In the past few months, change has spilled through my life. Many of the changes have been positive, but hard. The changes have pushed me, and sometimes have hurt, but they have given me back my rich inner life. They have given me back my heart.
I'm sharing two of these changes today.
I learned to sit with discomfort, especially with anger and fear. I learned to breathe through it, and let the hearth within me grow warm. I learned, through this, to meditate -- finally, after decades, I have found my breath again.
This change taught my nervous system to step down the alarm. It taught me to weave the first threads of acceptance. And it has given me the cat pictured above, one of my inner teachers now.
I learned, once again, to make poems. When I was in my late teens and early twenties, poetry saved my life. This is not an exaggeration. It is time I give poetry its own life back.
I wrote this poem for Wonder Anew. Happy first birthday, Wonder Anew, with many more years to come.
The Good, Clean Water
Just where the cranberry farms begin, behind
that arched sign and the long, rutted drive,
the gutter flows. It's a water ditch,
carved deep by rain, seeping south into the pasture
where cows once nosed through wire fence
for grass. I was new to nature then, and stared
at their raspy coats, their hooves delicate
in mud, and of course their curtained eyes.
The water rolls, white foam caught in snags
of weeds, leaves of buttercups flattened in the flood.
It's louder than a river, this fat channel
falling toward the sea. I walk its edge
to the source: A farm at harvest, a drain
from the clay bogs where cranberries grow.
even the stones we have made ourselves swallow.
At nineteen, I pushed open the door to a meditation class.
I sat down, and I failed.
Outside the class window, the pale sky snagged me.
Small birds dropped from eave to sidewalk and moved
as though native to the undercarriage of cars.
Long light shot in at sunset; how could I not love
that light, and follow it everywhere with my eyes?
The teacher talked, his voice launched
from its goateed roost, from the collar
that sprouted his head.

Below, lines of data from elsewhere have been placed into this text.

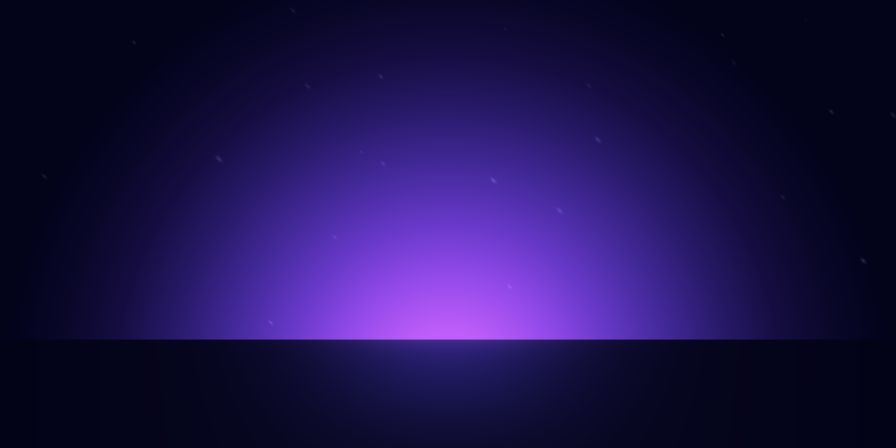
A Shadertoy shader for this background:

```glsl
#define HORIZON 0.242
#define GLOW_DEPTH 0.11
#define STOP_SPACING 0.125
#define STAR_CELL 0.155
#define STAR_DENSITY 0.42
#define STAR_RADIUS 0.0045
#define STAR_GAIN 0.20

const vec3 GLOW_STOPS[8] = vec3[8](
    vec3(0.75, 0.37, 0.98), vec3(0.58, 0.29, 0.92),
    vec3(0.40, 0.22, 0.78), vec3(0.26, 0.16, 0.60),
    vec3(0.155, 0.10, 0.41), vec3(0.08, 0.05, 0.25),
    vec3(0.035, 0.025, 0.155), vec3(0.01, 0.01, 0.10));
const vec3 GROUND_EDGE = vec3(0.008, 0.008, 0.09);
const vec3 GROUND_MIDDLE = vec3(0.035, 0.032, 0.135);
const vec3 REFLECTION = vec3(0.10, 0.08, 0.28);
const vec3 HORIZON_SHEEN = vec3(0.13, 0.06, 0.16);
const vec3 STAR_COLOR = vec3(0.75, 0.75, 1.0);

vec3 hash3(vec2 p) {
    vec3 q = fract(p.xyx * vec3(0.1031, 0.1030, 0.0973));
    q += dot(q, q.yxz + 33.33);
    return fract((q.xxy + q.yzz) * q.zyx);
}

// Radial ramp centred a little below the horizon
vec3 skyGlow(vec2 p) {
    float radius = length(p + vec2(0.0, GLOW_DEPTH));
    float t = clamp(radius / STOP_SPACING - 1.0, 0.0, 6.999);
    int i = int(t);
    return mix(GLOW_STOPS[i], GLOW_STOPS[i + 1], fract(t));
}

// Sparse, faint specks stretched along a diagonal
float stars(vec2 p) {
    vec2 cell = floor(p / STAR_CELL);
    float light = 0.0;
    for (int y = -1; y <= 1; y++) {
        for (int x = -1; x <= 1; x++) {
            vec2 id = cell + vec2(x, y);
            vec3 rnd = hash3(id + 47.0);
            vec3 look = hash3(id + 113.0);
            vec2 d = p - (id + rnd.xy) * STAR_CELL;
            vec2 along = vec2(d.x - d.y, d.x + d.y) * vec2(0.5, 1.0);
            float size = STAR_RADIUS * mix(0.6, 1.3, look.x);
            float speck = exp(-dot(along, along) / (size * size));
            light += step(rnd.z, STAR_DENSITY) * mix(0.25, 1.0, look.y) * speck;
        }
    }
    return light;
}

// Dark floor with a soft reflection and a thin sheen at its far edge
vec3 ground(vec2 p) {
    float depth = max(-p.y, 0.0);
    float x2 = p.x * p.x;
    vec3 color = mix(GROUND_EDGE, GROUND_MIDDLE, exp(-x2 / 0.42));
    color += REFLECTION * exp(-x2 / 0.09 - depth * depth / 0.032);
    return color + HORIZON_SHEEN * exp(-x2 / 0.08 - depth / 0.025);
}

void mainImage(out vec4 fragColor, in vec2 fragCoord) {
    vec2 p = (fragCoord - vec2(0.5 * iResolution.x, 0.0)) / iResolution.y;
    p.y -= HORIZON;
    float pixel = 1.0 / iResolution.y;

    vec3 sky = skyGlow(p) + STAR_COLOR * STAR_GAIN * stars(p);
    float skyMask = smoothstep(-pixel, pixel, p.y);
    fragColor = vec4(mix(ground(p), sky, skyMask), 1.0);
}
```
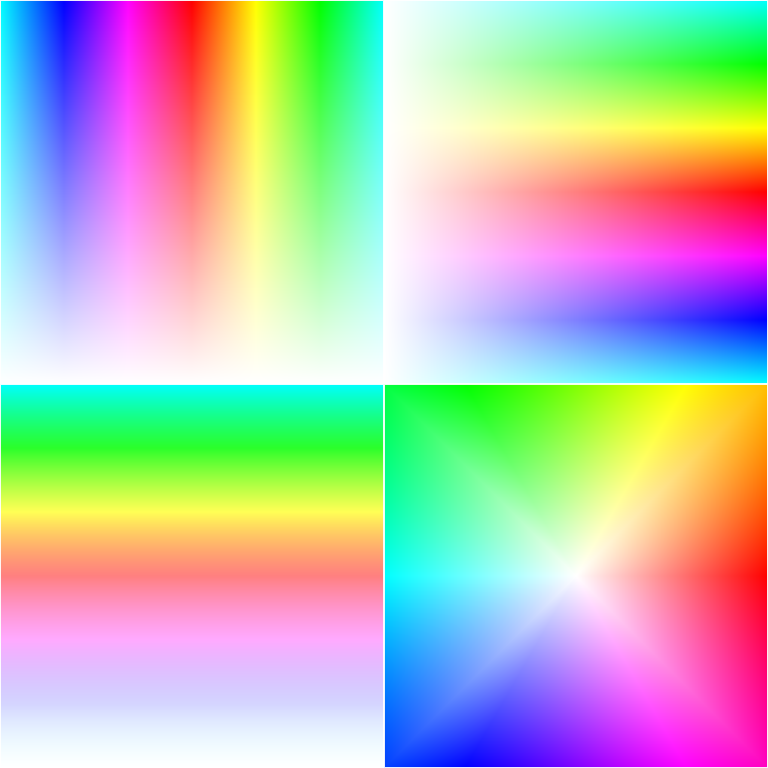
Reproduce this background procedurally as a Shadertoy shader.

```glsl
// Four square panels of hue and saturation gradients, split by thin white lines.
// Each panel maps its local coordinates to (hue, saturation) at full brightness:
// vertical bands, horizontal bands, a diagonal ramp, and a square colour wheel.

const float TAU = 6.2831853;
const float HUE_SHIFT = 0.5;      // bands begin and end at cyan
const float LINE_HALF = 0.0012;   // half width of the lines, in canvas units
const vec3 WHITE = vec3(1.0);

// Pure hue mixed with white by saturation
vec3 tint(float hue, float saturation) {
    vec3 pure = clamp(abs(mod(hue * 6.0 + vec3(0.0, 4.0, 2.0), 6.0) - 3.0) - 1.0, 0.0, 1.0);
    return mix(WHITE, pure, clamp(saturation, 0.0, 1.0));
}

// Bands of hue along one coordinate, fading by another
vec3 bands(float along, float fade) {
    return tint(along + HUE_SHIFT, fade);
}

// Hue by angle, saturation by square distance from the centre
vec3 squareWheel(vec2 p) {
    vec2 q = p * 2.0 - 1.0;
    return tint(atan(q.y, q.x) / TAU, max(abs(q.x), abs(q.y)));
}

// Pick the gradient that fills a cell of the 2 x 2 grid
vec3 panelColor(vec2 cell, vec2 p) {
    bool right = cell.x > 0.5;
    bool top = cell.y > 0.5;
    if (top) return right ? bands(p.y, p.x) : bands(p.x, p.y);
    return right ? squareWheel(p) : bands(p.y, p.y);
}

// Smooth coverage of the lines around a panel
float frame(vec2 p, float halfWidth, float pixel) {
    vec2 edge = min(p, 1.0 - p) * 0.5;
    float d = min(edge.x, edge.y);
    return clamp((halfWidth - d) / pixel + 0.5, 0.0, 1.0);
}

void mainImage(out vec4 fragColor, in vec2 fragCoord) {
    vec2 uv = fragCoord / iResolution.xy;
    float pixel = 1.0 / min(iResolution.x, iResolution.y);

    // Split the canvas into panels
    vec2 grid = uv * 2.0;
    vec2 cell = floor(grid);
    vec2 local = fract(grid);

    vec3 color = panelColor(cell, local);
    color = mix(color, WHITE, frame(local, LINE_HALF, pixel));
    fragColor = vec4(color, 1.0);
}
```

Around me, women
were caught in his current, their foam and leaves
razed in his tide. And I itched
for nine o'clock when I could bolt.
I sat still. I tried. But lightning
flared through my chest. Flood warnings
flashed, my good sense screamed.
I never returned.
For twenty more years, I must have breathed;
I don't remember.
In the ditch, the water moves, seaming through dips,
leaping white thickets of foam.
Cranberries, dropped from harvest trucks,
stud the weeds at the edge of the road.
At thirty-nine, my own mother now, I gave myself
breath again, slowly, shaking. I gave myself breath
and this: the guttering flow of the slim, swift stream,
its waves like silver fish, like fingerlings, frogs
as thick as Doug fir bark, and there,
a bright cup of yellow petals jolted in the flow.
I walk now, startled new by nature.
I walk the hill to the source of the stream,
the clay bog where the cranberries grow,
where once the cows in their mud-streaked light
rooted and moved. I walk in the stream, water curving
round my calves, and feel the current take me, take us:
woman and cow, water-choked weeds, words
from a man in some breed of collar now lost to me.
We all course downstream, gutted and drained
at harvest time, red jewels bouncing from truckbeds,
flowers bending to tides. We course downstream,
the water knows its way. The good, clean water
knows its way, and latches us back to our home.